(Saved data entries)
·····
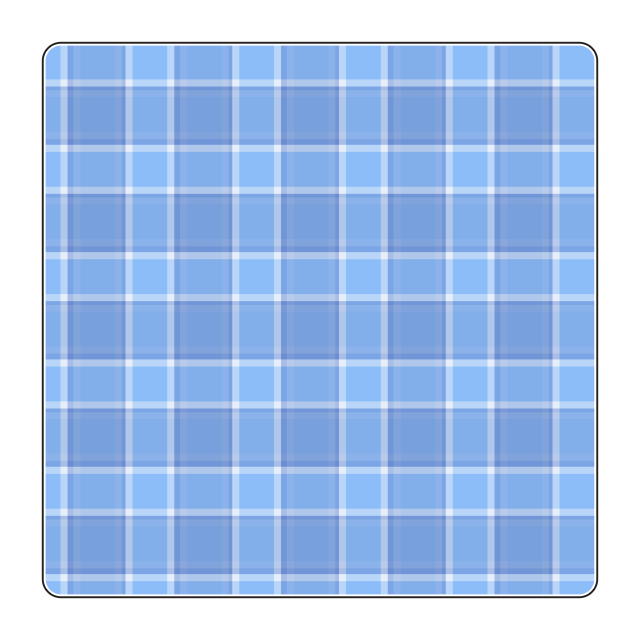
Give the GLSL for this pattern, as a WebGL 2 fragment shader.

```glsl
#version 300 es
precision highp float;

#define PERIOD vec2(0.1668, 0.1677)
#define FIRST_STRIPE vec2(0.0945, 0.0919)
#define CLOTH_HALF 0.4287
#define CLOTH_RADIUS 0.024
#define FRAME_HALF 0.4332
#define FRAME_RADIUS 0.0285
#define FRAME_WIDTH 0.003
#define SKY vec3(0.549, 0.741, 0.973)
#define BAND vec3(0.467, 0.627, 0.863)
#define EDGE vec3(0.420, 0.553, 0.820)
#define SOFT vec3(0.540, 0.655, 0.860)
#define PALE vec3(0.900, 0.935, 0.980)

uniform vec2 u_resolution;
out vec4 outColor;

// Signed distance to a rounded square
float roundedSquare(vec2 p, float halfSize, float radius) {
  vec2 q = abs(p) - halfSize + radius;
  return length(max(q, 0.0)) + min(max(q.x, q.y), 0.0) - radius;
}

// Antialiased coverage of the interval [start, end]
float stripe(float t, float start, float end, float pixel) {
  float middle = 0.5 * (start + end);
  float halfWidth = 0.5 * (end - start);
  return clamp((halfWidth - abs(t - middle)) / pixel + 0.5, 0.0, 1.0);
}

// Thread colour along one axis; the wrap falls inside the plain sky threads
vec3 threadColor(float position, float pixel) {
  const float lead = 0.16;
  float t = fract(position + lead) - lead;
  vec3 color = SKY;
  color = mix(color, EDGE, stripe(t, 0.030, 0.640, pixel));
  color = mix(color, SOFT, stripe(t, 0.120, 0.574, pixel));
  color = mix(color, BAND, stripe(t, 0.187, 0.511, pixel));
  color = mix(color, PALE, stripe(t, 0.000, 0.066, pixel));
  color = mix(color, PALE, stripe(t, 0.609, 0.675, pixel));
  return color;
}

void main() {
  vec2 uv = gl_FragCoord.xy / u_resolution;
  float pixel = 1.0 / min(u_resolution.x, u_resolution.y);

  // Plaid: equal blend of warp and weft
  vec2 cell = (uv - FIRST_STRIPE) / PERIOD;
  vec2 cellPixel = 1.0 / (u_resolution * PERIOD);
  vec3 warp = threadColor(cell.x, cellPixel.x);
  vec3 weft = threadColor(cell.y, cellPixel.y);
  vec3 plaid = 0.5 * (warp + weft);

  // Rounded cloth on a white margin that joins at the canvas edges
  vec2 p = uv - 0.5;
  float clothDistance = roundedSquare(p, CLOTH_HALF, CLOTH_RADIUS);
  float cloth = clamp(0.5 - clothDistance / pixel, 0.0, 1.0);
  vec3 color = mix(vec3(1.0), plaid, cloth);

  // Thin dark frame
  float frameDistance = abs(roundedSquare(p, FRAME_HALF, FRAME_RADIUS));
  float frame = clamp(0.5 + (0.5 * FRAME_WIDTH - frameDistance) / pixel, 0.0, 1.0);
  color = mix(color, vec3(0.14, 0.13, 0.13), frame);

  outColor = vec4(color, 1.0);
}
```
·····
Reproduce every entry word for word, but skip any pictures.

Give the GLSL for this pattern, as a WebGL 2 fragment shader.

```glsl
#version 300 es
precision highp float;

#define PERIOD vec2(0.1668, 0.1677)
#define FIRST_STRIPE vec2(0.0945, 0.0919)
#define CLOTH_HALF 0.4287
#define CLOTH_RADIUS 0.024
#define FRAME_HALF 0.4332
#define FRAME_RADIUS 0.0285
#define FRAME_WIDTH 0.003
#define SKY vec3(0.549, 0.741, 0.973)
#define BAND vec3(0.467, 0.627, 0.863)
#define EDGE vec3(0.420, 0.553, 0.820)
#define SOFT vec3(0.540, 0.655, 0.860)
#define PALE vec3(0.900, 0.935, 0.980)

uniform vec2 u_resolution;
out vec4 outColor;

// Signed distance to a rounded square
float roundedSquare(vec2 p, float halfSize, float radius) {
  vec2 q = abs(p) - halfSize + radius;
  return length(max(q, 0.0)) + min(max(q.x, q.y), 0.0) - radius;
}

// Antialiased coverage of the interval [start, end]
float stripe(float t, float start, float end, float pixel) {
  float middle = 0.5 * (start + end);
  float halfWidth = 0.5 * (end - start);
  return clamp((halfWidth - abs(t - middle)) / pixel + 0.5, 0.0, 1.0);
}

// Thread colour along one axis; the wrap falls inside the plain sky threads
vec3 threadColor(float position, float pixel) {
  const float lead = 0.16;
  float t = fract(position + lead) - lead;
  vec3 color = SKY;
  color = mix(color, EDGE, stripe(t, 0.030, 0.640, pixel));
  color = mix(color, SOFT, stripe(t, 0.120, 0.574, pixel));
  color = mix(color, BAND, stripe(t, 0.187, 0.511, pixel));
  color = mix(color, PALE, stripe(t, 0.000, 0.066, pixel));
  color = mix(color, PALE, stripe(t, 0.609, 0.675, pixel));
  return color;
}

void main() {
  vec2 uv = gl_FragCoord.xy / u_resolution;
  float pixel = 1.0 / min(u_resolution.x, u_resolution.y);

  // Plaid: equal blend of warp and weft
  vec2 cell = (uv - FIRST_STRIPE) / PERIOD;
  vec2 cellPixel = 1.0 / (u_resolution * PERIOD);
  vec3 warp = threadColor(cell.x, cellPixel.x);
  vec3 weft = threadColor(cell.y, cellPixel.y);
  vec3 plaid = 0.5 * (warp + weft);

  // Rounded cloth on a white margin that joins at the canvas edges
  vec2 p = uv - 0.5;
  float clothDistance = roundedSquare(p, CLOTH_HALF, CLOTH_RADIUS);
  float cloth = clamp(0.5 - clothDistance / pixel, 0.0, 1.0);
  vec3 color = mix(vec3(1.0), plaid, cloth);

  // Thin dark frame
  float frameDistance = abs(roundedSquare(p, FRAME_HALF, FRAME_RADIUS));
  float frame = clamp(0.5 + (0.5 * FRAME_WIDTH - frameDistance) / pixel, 0.0, 1.0);
  color = mix(color, vec3(0.14, 0.13, 0.13), frame);

  outColor = vec4(color, 1.0);
}
```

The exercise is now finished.